Books by John Miles

Released: Jan. 8, 1996

Miles, who published Missing at Tenoclock (1994) under the pseudonym Arthur Williams, unmasks himself for this sequel. It begins with a lion loose in the streets of cash-poor, crime-rich Tenoclock, Colorado, and proceeds to enough other prodigies to gladden the hearts of millenialists everywhere—an earth tremor that doesn't show up on the recording equipment at Denver, a fire that destroys the courthouse annex and ancient custodian Amos Pinkstaff, an Alamosa junkman found dead with a Ute arrow in his neck, a bar fight broken up by a stranger in full skin-diving regalia. The hearts that aren't gladdened are those of the venal, suppressive town fathers, who don't find the crime-and-circus spree at all consistent with their vision of marketing Tenoclock as the next Vail—and who promise Sheriff Johnnie Baker a fight for her job if she doesn't solve both murders (a third looms) and clear up the other riddles posthaste, and maybe even if she does. Fortunately, puddinghead visiting Ute historian Noah Webster's persistent nosy questions will make the mystery about as tough to solve as a two-piece jigsaw. A chamber mystery that can't help looking kind of puny amid the wide open spaces. Read full book review >
Released: June 16, 1995

A third, vastly more potent dose of geriatric homicide for Laura Michaels, assistant director of Oklahoma's Timberdale Retirement Center. First, Violet Mayberry, who detoured en route to the neighboring JiffyGrub to check out a blinking red light, is attacked and left for dead. Then Davidson Bell, a new resident who has ideas of his own about the mysterious red light and weed- trimmer Violet says she saw, meets the same fate. As James Aikman, the deadeyed security guard whom Laura's heartless boss Judith Epperman has brought in to reassure the surviving residents, patrols the grounds beating and terrorizing whoever makes one false move—talk about the cure being worse than the disease—Miles (a.k.a. Jack Bickman) expertly coaxes suspicion, suspense, and a frisson of fear out of his cast of endearing old warhorses right up to the neatly satisfying end. A welcome leap from the contrivances of Murder in Retirement (1994) to the open air of everyday life at Timberdale. Shame on you, though, if Laura and her beau, Deputy Aaron Lassiter, dope this one out before you do. Read full book review >
Released: Jan. 17, 1994

Everybody who worked with him, and quite a few people who didn't, would've loved to see J. Turner Redwine dead. So when the corpse who's starring in the climactic scene of the murder-game theatricals that the Redwine Players have brought to Oklahoma's Timberdale Retirement Center turns out to the be the real thing, Deputy Aaron Lassiter has a full slate of candidates (the wife Redwine left behind and reported missing? the long-suffering manager he'd bilked out of a partnership? one of the string of bimbos he'd been toying with?) for the hot seat. Fortunately, Aaron's true love, Laura Michaels, assistant to Timberdale's director, and scatty Timberdale client Maude Thuringer, who just loves mysteries, reprise their detective roles from A Permanent Retirement (1992)—and even stick around for a long, superfluous postlude. Though the confusion of staged and real mysteries seems falsely promising early on, this turns out to be no different from dozens of other staged-murder-turned-real scenarios. Read full book review >
Released: Nov. 1, 1992
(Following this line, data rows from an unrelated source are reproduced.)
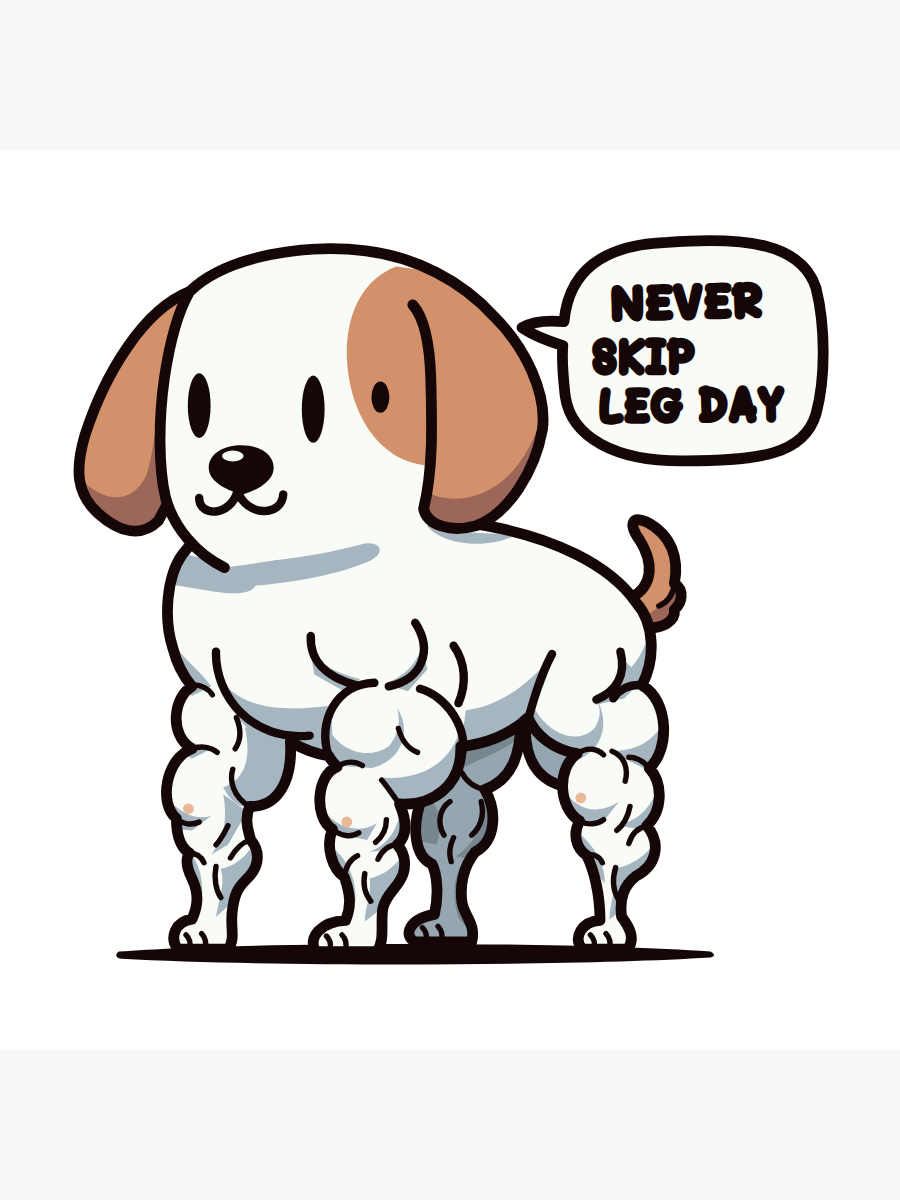
<!DOCTYPE html>
<html lang="en">
<head>
<meta charset="utf-8">
<title>Never Skip Leg Day</title>
<link rel="stylesheet" href="https://fonts.googleapis.com/css2?family=Mali:wght@700&display=swap">
<style>
:root {
  --backdrop: #f8f8f8;
  --panel: #ffffff;
  --ink: #150707;
  --coat: #f8fbf6;
  --coat-shade: #a5b6c0;
  --far-leg: #96a6b0;
  --far-leg-dark: #77868f;
  --tan: #d3916b;
  --tan-shade: #9c6659;
  --knee: #e9b898;
}
html, body { margin: 0; padding: 0; }
body { width: 900px; height: 1200px; overflow: hidden; background: var(--backdrop); }
.poster { display: block; width: 900px; height: 1200px; }
.panel { fill: var(--panel); }
.ink { fill: var(--ink); }
.coat { fill: var(--coat); }
.shade { fill: var(--coat-shade); }
.far { fill: var(--far-leg); }
.far-dark { fill: var(--far-leg-dark); }
.tan { fill: var(--tan); }
.tan-shade { fill: var(--tan-shade); }
.knee { fill: var(--knee); }
.outline { stroke: var(--ink); stroke-width: 9; stroke-linejoin: round; stroke-linecap: round; }
.line { fill: none; stroke: var(--ink); stroke-width: 7; stroke-linejoin: round; stroke-linecap: round; }
.bold { stroke-width: 9; }
.fine { stroke-width: 4.5; }
.speech text {
  font-family: "Mali", "Comic Neue", cursive;
  font-weight: 700;
  font-size: 39px;
  fill: var(--ink);
  stroke: var(--ink);
  stroke-width: 3.6;
  stroke-linejoin: round;
}
</style>
</head>
<body>
<svg class="poster" viewBox="0 0 750 1000" role="img" aria-label="Cartoon puppy with very muscular legs saying never skip leg day">
  <defs>
    <path id="body-shape" d="M152 462 C139 480 136 515 144 540 C148 556 154 565 160 572 C145 580 140 612 160 624 C138 632 132 670 147 682 C147 694 150 706 158 711 C154 716 156 724 160 732 C166 745 165 755 160 766 C146 768 141 781 148 791 L190 791 C197 782 191 772 194 756 C196 742 200 738 208 730 C217 720 216 708 209 700 C206 690 204 682 208 672 C232 673 244 650 242 618 C252 624 262 628 274 630 C276 634 278 636 281 639 C264 645 261 681 277 691 C271 706 277 724 287 731 C292 745 293 755 288 767 C268 768 256 781 263 793 L314 793 C321 784 317 770 319 757 C322 744 332 740 336 728 C339 718 336 709 331 704 C340 696 339 684 333 670 C360 672 385 655 384 622 C404 620 426 612 440 598 C446 613 462 625 481 628 C464 640 465 673 483 684 C477 695 480 707 489 713 C495 725 500 745 500 767 C485 768 477 781 485 791 L523 791 C530 782 524 772 518 764 C516 748 520 738 530 730 C546 722 552 704 539 688 C552 676 553 653 541 640 C558 626 558 584 535 571 C546 550 546 520 530 502 C508 470 460 448 405 438 L300 420 L170 440 Z"/>
    <clipPath id="body-clip"><use href="#body-shape"/></clipPath>
    <path id="far-ear-shape" d="M158 243 C120 258 88 310 71 362 C62 392 64 412 82 428 C100 444 118 448 132 434 L150 400 L165 250 Z"/>
    <clipPath id="far-ear-clip"><use href="#far-ear-shape"/></clipPath>
    <path id="near-ear-shape" d="M343 253 C352 262 358 285 359 315 C360 355 361 392 353 424 C356 438 376 444 397 438 C424 428 446 392 452 358 C456 328 438 290 412 264 C396 247 378 235 350 224 L330 226 Z"/>
    <clipPath id="near-ear-clip"><use href="#near-ear-shape"/></clipPath>
    <path id="head-shape" d="M158 243 C190 212 258 203 305 209 C345 215 378 231 400 252 L400 420 C350 446 270 462 187 473 C164 462 145 440 138 415 C132 390 132 350 137 315 C141 288 147 262 158 243 Z"/>
    <clipPath id="head-clip"><use href="#head-shape"/></clipPath>
    <path id="far-leg-shape" d="M378 615 L434 600 C434 630 426 650 404 658 C414 675 414 700 396 710 C386 722 383 738 385 752 C387 764 397 770 393 785 L346 785 C336 780 340 766 362 762 C366 745 364 728 360 720 C346 714 342 690 352 664 Z"/>
    <clipPath id="far-leg-clip"><use href="#far-leg-shape"/></clipPath>
    <path id="tail-shape" d="M526 498 C543 489 546 471 533 450 C523 436 527 430 539 435 C560 446 566 466 562 486 C571 492 568 503 562 508 C563 518 552 524 538 523 Z"/>
    <clipPath id="tail-clip"><use href="#tail-shape"/></clipPath>
    <g id="toes">
      <path class="line fine" d="M0 0 C3 3 4 7 3 11 M13 -1 C16 2 17 7 16 12"/>
    </g>
  </defs>

  <rect class="panel" y="125" width="750" height="750"/>

  <path class="ink" d="M99 793 C200 785 460 784 592 793 C596 795 596 797 592 798 C480 805 230 806 101 799 C96 798 96 795 99 793 Z"/>

  <g class="tail">
    <use href="#tail-shape" class="tan"/>
    <path class="tan-shade" clip-path="url(#tail-clip)" d="M524 520 C548 510 558 500 561 480 L580 490 L566 530 L530 530 Z"/>
    <use href="#tail-shape" class="outline" fill="none"/>
    <path class="line fine" d="M562 487 C561 496 556 502 549 505"/>
  </g>

  <g class="far-legs">
    <path class="far outline" d="M438 600 C436 632 448 652 474 656 L486 622 Z"/>
    <use href="#far-leg-shape" class="far"/>
    <g class="far-dark" clip-path="url(#far-leg-clip)">
      <path d="M376 612 L436 596 L434 614 C414 630 396 632 376 646 Z"/>
      <path d="M350 660 C366 668 370 684 364 704 L344 700 Z"/>
      <path d="M404 658 C406 684 398 700 380 714 L398 716 L416 686 Z"/>
      <path d="M385 720 C376 734 378 752 382 765 L400 785 L390 720 Z"/>
    </g>
    <use href="#far-leg-shape" class="outline" fill="none"/>
    <path class="line fine" d="M404 658 C394 656 388 650 385 644 M401 668 C404 680 400 690 393 696 M375 668 C366 674 364 686 370 696 M378 698 C374 706 374 712 376 718"/>
    <use href="#toes" x="352" y="773"/>
  </g>

  <g class="body">
    <use href="#body-shape" class="coat"/>
    <g class="shade" clip-path="url(#body-clip)">
      <path d="M152 461 C200 476 262 464 304 453 C318 451 321 461 309 467 C282 479 246 485 213 488 C206 501 172 491 142 487 Z"/>
      <path d="M350 428 C366 444 402 446 432 444 C412 459 358 457 350 428 Z"/>
      <path d="M180 560 C196 590 232 594 276 588 L278 640 L242 630 C214 618 190 598 180 560 Z"/>
      <path d="M204 606 L246 616 L244 660 L210 674 C196 672 190 664 186 656 C204 650 210 632 204 606 Z"/>
      <path d="M388 592 C418 588 440 570 461 546 C456 566 448 584 440 602 L384 626 Z"/>
      <path d="M144 536 C154 550 168 560 176 572 L160 580 L138 560 Z"/>
      <path d="M144 600 C150 616 166 624 180 622 L160 632 L138 620 Z"/>
      <path d="M136 660 C146 676 162 684 176 680 L160 692 L136 690 Z"/>
      <path d="M186 662 C190 684 186 700 176 712 L190 704 L206 676 Z"/>
      <path d="M212 702 C204 716 194 722 184 724 C188 738 182 750 180 764 L196 750 L220 718 Z"/>
      <path d="M158 712 C166 718 170 734 168 752 L160 740 Z"/>
      <path d="M258 540 C266 556 286 562 300 566 L290 578 L262 562 Z"/>
      <path d="M352 536 C348 554 336 564 320 570 L340 576 L356 558 Z"/>
      <path d="M272 604 C282 626 306 634 324 622 C332 612 334 602 331 590 C344 610 334 634 310 640 L278 638 Z"/>
      <path d="M382 612 C372 640 346 650 318 648 C326 656 332 664 334 674 L386 660 Z"/>
      <path d="M264 668 C278 690 298 696 314 686 L306 700 L276 694 Z"/>
      <path d="M334 676 C330 694 322 704 308 710 L326 708 L342 692 Z"/>
      <path d="M336 712 C326 726 316 730 308 732 C310 746 304 756 304 768 L322 754 L340 728 Z"/>
      <path d="M276 706 C286 712 298 730 296 752 L286 736 Z"/>
      <path d="M520 550 C520 570 510 582 494 588 L520 582 L536 566 Z"/>
      <path d="M444 588 C456 612 482 622 496 606 C502 596 500 588 496 580 C508 600 504 622 484 632 L440 612 Z"/>
      <path d="M556 594 C548 618 530 626 508 626 L540 642 L560 626 Z"/>
      <path d="M466 652 C478 676 498 680 516 668 L500 688 L478 686 Z"/>
      <path d="M550 652 C542 676 530 684 514 688 L540 692 L556 674 Z"/>
      <path d="M548 700 C534 718 522 722 512 724 C514 742 508 752 508 766 L522 756 L552 722 Z"/>
      <path d="M480 692 C492 702 504 716 504 736 L490 720 Z"/>
      <path d="M546 508 C542 528 536 546 526 556 L540 572 L556 540 Z"/>
    </g>
    <use href="#body-shape" class="outline" fill="none"/>
    <g class="muscle-lines">
      <path class="line" d="M180 543 C179 580 210 618 258 613"/>
      <path class="line" d="M259 530 C258 549 270 564 297 571"/>
      <path class="line" d="M346 519 C361 542 352 566 324 572"/>
      <path class="line" d="M274 630 C264 602 280 570 312 569"/>
      <path class="line" d="M350 574 C372 580 392 608 384 632"/>
      <path class="line" d="M378 538 C388 552 389 570 382 586"/>
      <path class="line" d="M460 545 C450 564 445 582 440 600"/>
      <path class="line" d="M517 543 C522 562 514 576 497 583"/>
      <path class="line" d="M536 571 C525 570 516 574 511 582"/>
      <path class="line fine" d="M160 571 C167 570 174 574 177 579 M197 598 C202 610 200 618 196 624 M160 624 C168 621 176 623 181 627"/>
      <path class="line fine" d="M194 641 C191 650 194 664 208 672 M147 682 C152 687 160 688 166 685 M190 688 C186 696 184 700 180 704 M209 700 C201 702 196 708 192 715"/>
      <path class="line fine" d="M158 711 C164 711 168 714 170 719 M180 722 C178 732 180 742 184 748"/>
      <path class="line fine" d="M332 607 C335 618 340 624 348 627 M281 639 C288 634 296 634 302 638 M318 650 C324 657 328 664 333 670"/>
      <path class="line fine" d="M277 691 C284 697 293 698 299 694 M322 683 C322 692 318 698 313 702 M331 704 C324 704 318 709 315 716 M287 731 C288 722 292 716 298 713 M304 728 C302 738 305 746 309 751"/>
      <path class="line fine" d="M481 628 C490 622 498 624 503 629 M510 626 C520 630 524 640 521 651 M541 640 C536 634 530 631 524 631 M483 684 C490 688 498 687 503 683"/>
      <path class="line fine" d="M525 672 C523 682 519 688 514 692 M539 688 C531 690 526 696 524 703 M489 713 C495 711 500 714 502 719 M513 723 C510 733 511 742 515 749"/>
    </g>
    <g class="knee">
      <circle cx="157" cy="674" r="4.5"/>
      <circle cx="289" cy="685" r="4.5"/>
      <circle cx="484" cy="665" r="4.5"/>
    </g>
    <use href="#toes" x="155" y="779"/>
    <use href="#toes" x="272" y="780"/>
    <use href="#toes" x="492" y="779"/>
  </g>

  <g class="head">
    <use href="#far-ear-shape" class="tan"/>
    <path class="tan-shade" clip-path="url(#far-ear-clip)" d="M60 392 C82 418 108 424 122 396 C130 372 132 330 140 290 L160 300 L150 450 L70 450 Z"/>
    <use href="#far-ear-shape" class="outline" fill="none"/>

    <use href="#head-shape" class="coat"/>
    <path class="tan" clip-path="url(#head-clip)" d="M330 222 C304 232 290 258 289 290 C288 340 314 386 358 388 L380 300 L360 226 Z"/>

    <use href="#near-ear-shape" class="tan"/>
    <path class="tan-shade" clip-path="url(#near-ear-clip)" d="M352 408 C374 422 404 416 424 396 C438 382 446 364 452 346 L466 380 L400 456 L346 446 Z"/>
    <path class="line bold" d="M187 473 C164 462 145 440 138 415 C132 390 132 350 137 315 C141 288 147 262 158 243 C190 212 258 203 305 209 C345 214 384 233 412 264 C438 290 456 328 452 358 C446 392 424 428 397 438 C376 444 356 438 353 424 C361 392 360 355 359 315 C358 285 353 264 344 254"/>
  </g>

  <g class="face ink">
    <ellipse cx="166" cy="338" rx="9.5" ry="27"/>
    <ellipse cx="261" cy="341" rx="9.5" ry="28"/>
    <ellipse cx="317" cy="331" rx="7.5" ry="13"/>
    <path d="M201 371 C218 371 229 380 228 391 C227 402 213 409 202 412 C190 409 175 402 174 391 C173 380 184 371 201 371 Z"/>
    <ellipse class="coat" cx="194" cy="380" rx="9" ry="4.5"/>
    <path class="line" d="M166 415 C166 431 192 431 198 409 C205 431 235 431 236 412"/>
  </g>

  <g class="speech">
    <path class="coat outline" d="M470 268 C474 226 502 204 556 202 C622 197 668 203 680 240 C688 272 688 316 680 345 C670 379 632 384 572 384 C512 385 476 364 471 330 C469 312 468 300 469 288 C457 284 445 280 435 273 C445 267 459 267 470 268 Z"/>
    <text x="509" y="267" textLength="127" lengthAdjust="spacingAndGlyphs" transform="rotate(-1.5 509 267)">NEVER</text>
    <text x="493" y="311" textLength="86" lengthAdjust="spacingAndGlyphs">SKIP</text>
    <text x="499" y="352" textLength="155" lengthAdjust="spacingAndGlyphs" transform="rotate(-.6 499 352)">LEG DAY</text>
  </g>
</svg>
</body>
</html>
Laura Michaels—a graduate student at Oklahoma's School of Social Work and part-time group leader at the Timberdale Retirement Center—is upset when one of her favorite patients, Cora, dies suddenly during the night, a jar of Ben-Gay at her side. When two more old people die, and when it becomes clear that each of the three victims had only one thing in common—a pain-racked future from a fatal disease—Laura begins snooping. Meanwhile, she drops one boyfriend, acquires another—assistant deputy Lassister—and has her footsteps dogged by mystery-reading retiree Maude Thuringer, who's thrilled to bits to try her hand at solving a real-life crime. The avaricious Center manager will fall under suspicion, as will several residents and staff members, but Laura must suffer through a Center talent show/costume party and a villain-induced concussion before the poorly motivated perpetrator is brought to justice. Wooden and predictable. The pseudonymous Miles—``a best- selling thriller writer who always wanted to write cozies''—is working on a Laura/Maude sequel. Read full book review >